Recent Fáilte Ireland figures show that 82% of tourists visiting our country rate scenery as an important reason for visiting Ireland. Our built heritage, scenic landscapes and coastlines, towns and villages are the core product of Ireland’s tourism industry. We must meet the challenge of protecting their distinctiveness and character forfuture generations. Tourism remains one of the key industries which benefits regional development and generates employment in rural areas and this is set to continue to expand over the next decade.
I am delighted to be able to provide €12m to the Heritage Council this year for their Grant schemes and general administration expenses. My Department will also provide a further sum of €1.8m for various high profile Heritage Projects including Westport House, and Russburough House which the Heritage Council manage. I note that steady progress is being made on the refurbishment of the Bishops Palace as the new HQ of the Council and that you will take up residence by the end of the year.
As part of my Department’s Built Heritage Capital Programme for 2007 I am providing a sum of €2 million via the Heritage Council for the Walled Towns Network to allow conservation works to be carried out on medieval Town Walls in Ireland.
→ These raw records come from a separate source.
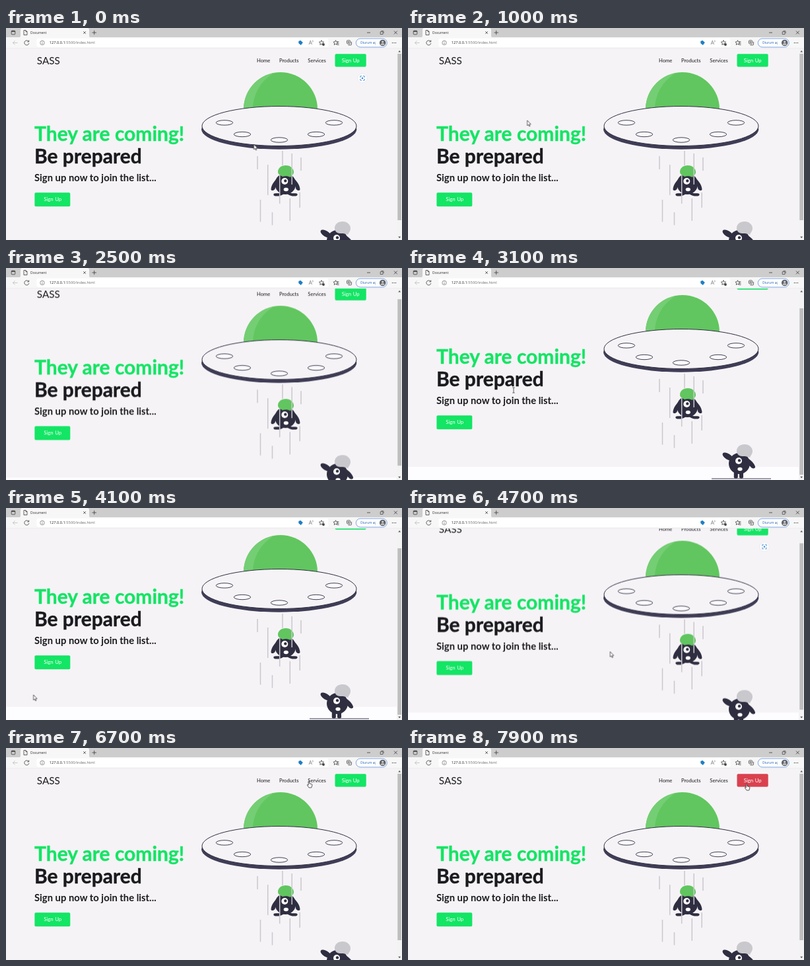
Recreate the animation shown at these times as an HTML page. Size 600x321 px, loop 8 s.

```html
<!DOCTYPE html>
<html lang="en">
<head>
<meta charset="utf-8">
<title>Document</title>
<style>
  html, body { margin: 0; width: 100%; height: 100%; overflow: hidden; background: #f5f3f6; }
  body > svg { display: block; width: 100%; height: 100%; }
  :root { --green: #13e564; --ink: #1b1a1e; --dark: #2f2e41; --page: #f5f3f6; }

  .ui { font-family: "Open Sans", "Noto Sans", sans-serif; }
  .site { font-family: Lato, "Open Sans", sans-serif; fill: var(--ink); }
  .big { font-size: 30px; font-weight: 700; stroke: var(--ink); stroke-width: .4; }
  .sub { font-size: 14.8px; font-weight: 700; }
  .logo { font-size: 15.3px; }
  .nav { font-size: 7.6px; }
  .label { font-size: 7.8px; word-spacing: .6px; fill: #fff; }
  .line { fill: none; stroke: #3b3b3b; stroke-width: .8; }
  .green { fill: var(--green); }
  .big.green { stroke: var(--green); }
  .white { fill: #fff; }
  .dark { fill: var(--dark); }

  .move { animation: 8s ease-in-out infinite; }
  .show { animation: 8s step-end infinite; }
  .tint { animation: 8s linear infinite; }

  #page { animation-name: scroll; animation-timing-function: linear; }
  #thumb { animation-name: thumb; animation-timing-function: linear; }
  #pointer { animation-name: travel; }
  #arrow { animation-name: arrow; }
  #beam { animation-name: beam; }
  #hand { animation-name: hand; }
  #lens { animation-name: lens; }
  #home { animation-name: home; }
  #products { animation-name: products; }
  #services { animation-name: services; }
  #signup { animation-name: signup; }

  @keyframes scroll {
    0%, 29%, 62%, 100% { transform: translateY(0); }
    35%, 56.5% { transform: translateY(-26px); }
    58.75% { transform: translateY(-17.5px); }
  }
  @keyframes thumb {
    0%, 29%, 62%, 100% { transform: translateY(0); }
    35%, 56.5% { transform: translateY(22px); }
    58.75% { transform: translateY(14.5px); }
  }
  @keyframes travel {
    0%, 3% { transform: translate(375.5px, 176px); }
    17%, 23.75% { transform: translate(127.5px, 130px); }
    28%, 40% { transform: translate(160px, 185px); }
    51% { transform: translate(41px, 283px); }
    58.75%, 63% { transform: translate(306.3px, 217.5px); }
    70%, 74% { transform: translate(399px, 49px); }
    77%, 79% { transform: translate(428px, 50px); }
    83.75% { transform: translate(459px, 50px); }
    88% { transform: translate(468px, 51px); }
    93%, 100% { transform: translate(513px, 54px); }
  }
  @keyframes arrow {
    0% { opacity: 1; }
    27% { opacity: 0; }
    42% { opacity: 1; }
    69%, 100% { opacity: 0; }
  }
  @keyframes beam {
    0% { opacity: 0; }
    27% { opacity: 1; }
    42%, 100% { opacity: 0; }
  }
  @keyframes hand {
    0% { opacity: 0; }
    69%, 100% { opacity: 1; }
  }
  @keyframes lens {
    0% { opacity: 1; }
    8.5% { opacity: 0; }
    58% { opacity: 1; }
    67%, 100% { opacity: 0; }
  }
  @keyframes home {
    0%, 69%, 76%, 100% { fill: var(--ink); }
    70%, 75% { fill: var(--green); }
  }
  @keyframes products {
    0%, 76%, 82%, 100% { fill: var(--ink); }
    77%, 81% { fill: var(--green); }
  }
  @keyframes services {
    0%, 84%, 91%, 100% { fill: var(--ink); }
    85%, 90% { fill: var(--green); }
  }
  @keyframes signup {
    0%, 91% { fill: var(--green); }
    93%, 100% { fill: #da414f; }
  }
</style>
</head>
<body>
<svg viewBox="0 0 600 321" preserveAspectRatio="none">
  <defs>
    <!-- head with one eye and a mouth, centred on the origin -->
    <g id="face">
      <circle r="16" class="dark"/>
      <circle cx="-1" cy="-4" r="5" class="white"/>
      <circle cx="0" cy="-4.6" r="2.2" class="dark"/>
      <ellipse cx="1" cy="8.5" rx="3.6" ry="2.8" class="white"/>
    </g>
  </defs>

  <!-- web page -->
  <svg y="31" width="592" height="290" viewBox="0 31 592 290">
    <rect y="31" width="592" height="290" fill="#fdfcfe"/>
    <g id="page" class="move">
      <rect width="592" height="327" fill="var(--page)"/>

      <g class="site">
        <text class="logo" x="46.8" y="54.6">SASS</text>
        <g class="nav">
          <text id="home" class="tint" x="380" y="51.7">Home</text>
          <text id="products" class="tint" x="414" y="51.7">Products</text>
          <text id="services" class="tint" x="457.3" y="51.7">Services</text>
        </g>
        <rect id="signup" class="tint" x="498.5" y="39.2" width="47.2" height="19.5" rx="1.8"/>
        <text class="label" x="508.7" y="51.7">Sign Up</text>
        <rect class="green" x="43.4" y="249.2" width="53.9" height="21" rx="1.8"/>
        <text class="label" x="57.2" y="262.4">Sign Up</text>
        <text class="big green" x="43" y="171">They are coming!</text>
        <text class="big" x="43" y="204.6">Be prepared</text>
        <text class="sub" x="43" y="231.6">Sign up now to join the list...</text>
      </g>

      <!-- saucer -->
      <path d="M360 123a56 56 0 0 1 112 0z" fill="#61c65f"/>
      <path d="M360 123A56 56 0 0 1 407 67.8C388 78 374.5 98 374 123z" fill="#74ce73"/>
      <ellipse cx="413.7" cy="153.4" rx="117.6" ry="30.3" fill="#3f3d56"/>
      <ellipse cx="414" cy="148.5" rx="117" ry="30" fill="var(--page)" stroke="#2f2e41"/>
      <g fill="#faf9fb" stroke="#2f2e41" stroke-width=".9">
        <ellipse cx="331" cy="143.4" rx="12.7" ry="3.7"/>
        <ellipse cx="497" cy="143.4" rx="12.7" ry="3.7"/>
        <ellipse cx="358" cy="161" rx="12.7" ry="3.7"/>
        <ellipse cx="470" cy="161" rx="12.7" ry="3.7"/>
        <ellipse cx="414" cy="169.5" rx="12.7" ry="3.7"/>
      </g>

      <!-- lifted visitor -->
      <g class="dark">
        <path d="M411 228c-5 4-9 10-9.500 16 0 3 4 2.500 6 0zM436 228c5 4 9 10 9.500 16 0 3-4 2.500-6 0z"/>
        <path d="M417 249c-3 2-6 1-10 1.500-2.500.5-2 3.500 1 4 5 .5 9-.5 13-3.500zM430 249c3 2 6 1 10 1.500 2.500.5 2 3.500-1 4-5 .5-9-.5-13-3.500z"/>
      </g>
      <use href="#face" x="423.3" y="236"/>
      <path d="M412 218c0-6 5-10 12-10s12 5 12 10c0 4-3 5-5 8-4-2-8-2-12-1-3-2-7-3-7-7z" fill="#61c65f"/>
      <path fill="none" stroke="#cac8cd" stroke-width="1.5"
        d="M381 194v20M396.700 207v46M419 186v22M433.200 190v47M447 196v20M414.700 222v44M385.500 260v33.500M403.500 279v19.500M430.300 258v34M445.200 249v23"/>

      <!-- waiting visitor -->
      <path d="M460 345h90" stroke="#3f3d56"/>
      <g class="dark">
        <ellipse cx="484.500" cy="311.500" rx="9" ry="4.300" transform="rotate(32 484.500 311.500)"/>
        <path d="M514 314c5 2 10 7 12 12.500.7 3-3 4-5.500 2l-5-5z"/>
        <rect x="493.800" y="332" width="6" height="12.500" rx="2"/>
        <rect x="502" y="332" width="6" height="12.500" rx="2"/>
      </g>
      <use href="#face" x="502" y="322"/>
      <path d="M498 303c0-6 5-10 12-10s12 5 12 10c0 5-3 7-4 10-4-2-8-2-12-2-4 0-8-3-8-8z" fill="#c9c8cc"/>

      <g id="lens" class="show">
        <circle cx="540" cy="76" r="7" fill="#fff" stroke="#e6e4ea" stroke-width=".7"/>
        <path d="M536.800 75v-2.200h2.200M541 72.800h2.200v2.200M543.200 77v2.200h-2.200M539 79.200h-2.200v-2.200" fill="none" stroke="#3b8bd6" stroke-width=".9"/>
        <circle cx="540" cy="76" r="1.300" fill="#3b8bd6"/>
      </g>
    </g>
  </svg>

  <!-- scroll bar -->
  <rect x="592" y="31" width="8" height="290" fill="#f3f3f4"/>
  <rect id="thumb" class="move" x="593.3" y="39" width="5.7" height="252" fill="#bebebf"/>
  <path d="M594.300 36.500l1.900-2.500 1.900 2.500zM594.300 315.800l1.900 2.500 1.900-2.500z" fill="#555"/>

  <!-- browser frame -->
  <rect width="600" height="31" fill="#cdcdcd"/>
  <path d="M0 14H20q2 0 2-2V3q0-3 3-3h98q3 0 3 3v9q0 2 2 2H600V31H0z" fill="#f7f7f7"/>
  <path d="M0 30.800H600" stroke="#e2e1e4" stroke-width=".6"/>
  <rect x="46.5" y="15.8" width="442" height="13" rx="3" fill="#fff"/>
  <g class="line">
    <rect x="8.2" y="4.2" width="5.6" height="5.6" rx="1"/>
    <path d="M8.200 5h5.600" stroke-width="1.5"/>
    <path d="M27 3.500h3l2 2v5h-5zM30 3.500v2h2"/>
    <path d="M117.300 5.200l3.600 3.600m0-3.600l-3.600 3.600M130.500 7h6.400M133.700 3.800v6.400"/>
    <path d="M547 7h5M588 4.500l4.800 4.800m0-4.800l-4.800 4.800"/>
    <path d="M567.200 5.700h3.800v3.800h-3.800zM568.500 4.400h2.700q1 0 1 1v2.700" stroke-width=".7"/>
    <path d="M17.500 22.400h-7m3-3l-3 3 3 3" stroke="#bcbcbc"/>
    <path d="M34.300 20.500a3.500 3.500 0 1 0 .5 2.600M34.700 18.500v2.400h-2.400"/>
    <circle cx="55" cy="22.4" r="3.2" stroke="#666" stroke-width=".7"/>
    <path d="M55 22v2.200M55 20.400v.8" stroke="#666"/>
    <path d="M459 25l2.300-6 2.300 6m-3.800-2h3M464.500 18.500q1.400 1.500 0 3" stroke="#777" stroke-width=".7"/>
    <path id="star" d="M478 18.600l1.100 2.300 2.500.3-1.800 1.700.4 2.500-2.200-1.200-2.200 1.200.4-2.500-1.800-1.700 2.500-.3z"/>
    <use href="#star" x="21.5"/>
    <path d="M501.500 21h3M502 23.400h2.500M502.500 25.500h2"/>
    <rect x="516.5" y="18.8" width="5" height="5" rx="1"/>
    <path d="M518.500 25.800h4q1 0 1-1v-4M519 20v2.700M517.600 21.300h2.800"/>
  </g>
  <circle cx="481" cy="25" r="1.9" fill="#444"/>
  <path d="M443.300 20l3-1.300 3.500 3.200-3 4-3.500-2.900z" fill="#1d7fc4"/>
  <rect x="530.3" y="16" width="47" height="13" rx="6.5" fill="#fff" stroke="#5b8fdb" stroke-width=".8"/>
  <circle cx="570.7" cy="22.5" r="4.8" fill="#62636b"/>
  <circle cx="570.7" cy="21" r="1.6" fill="#d3d3d6"/>
  <path d="M567.700 25.400a3 2.200 0 0 1 6 0z" fill="#d3d3d6"/>
  <g fill="#444">
    <circle cx="585.5" cy="22.5" r=".7"/><circle cx="588" cy="22.5" r=".7"/><circle cx="590.5" cy="22.5" r=".7"/>
  </g>
  <g class="ui">
    <text x="37" y="9" font-size="5" fill="#2b2b2b">Document</text>
    <text x="65.8" y="24.4" font-size="5.7" fill="#222">127.0.0.1<tspan fill="#6c6c6c">:5500/index.html</tspan></text>
    <text x="536.7" y="24.2" font-size="4.8" fill="#2460b8">Oturum aç</text>
  </g>

  <!-- pointer -->
  <g id="pointer" class="move">
    <path id="arrow" class="show" d="M0 0v8l1.800-1.600 1.200 2.700 1.200-.5-1.200-2.700h2.500z" fill="#fff" stroke="#222" stroke-width=".7"/>
    <path id="beam" class="show" d="M-1.700-4h1.200q.5 0 .5.500v7q0 .5-.5.500h-1.200M1.700-4h-1.200q-.5 0-.5.500M1.700 4h-1.200q-.5 0-.5-.5" fill="none" stroke="#333" stroke-width=".8"/>
    <path id="hand" class="show" d="M-.8.600q.8-1.200 1.600 0v3.200l3.200.8q1 .3.900 1.400l-.6 2.500-.5 1.500h-3.800l-2.400-3.300q-.5-1.200.5-1.300l1.100.9z" fill="#fff" stroke="#222" stroke-width=".75"/>
  </g>
</svg>
</body>
</html>
```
We are lucky to have some fine examples throughout the country in towns such as Athenry, Athlone, Carlingford, Carrickfergus, Cashel, Clonmel, Cork City, Drogheda, Dublin, Fethard, Galway, Kilkenny, Kilmallock, Limerick, Trim, Waterford, Wexford and Youghal.
I am aware that the Heritage Council identified Walled Towns as a priority in its Strategic Plan and set up the Walled Towns Network several years ago. I am delighted to be able to support this worthwhile initiative which will contribute to the conservation of walls in these particular towns.
The work programme of The Heritage Council as outlined in this Strategic Plan is an extremely ambitions one. Its role will continue to be one that drives change. It is only through working with others, in a collaborative approach, that this programme can be realised and the benefits enjoyed by all. We are committed to a vision of a future where heritage is enjoyed in a sustainable way on a local, national and international level. We look forward to positive results from this ambitious plan and I take this opportunity to wish the members and staff of the Heritage Council every success with its implementation over the next five years.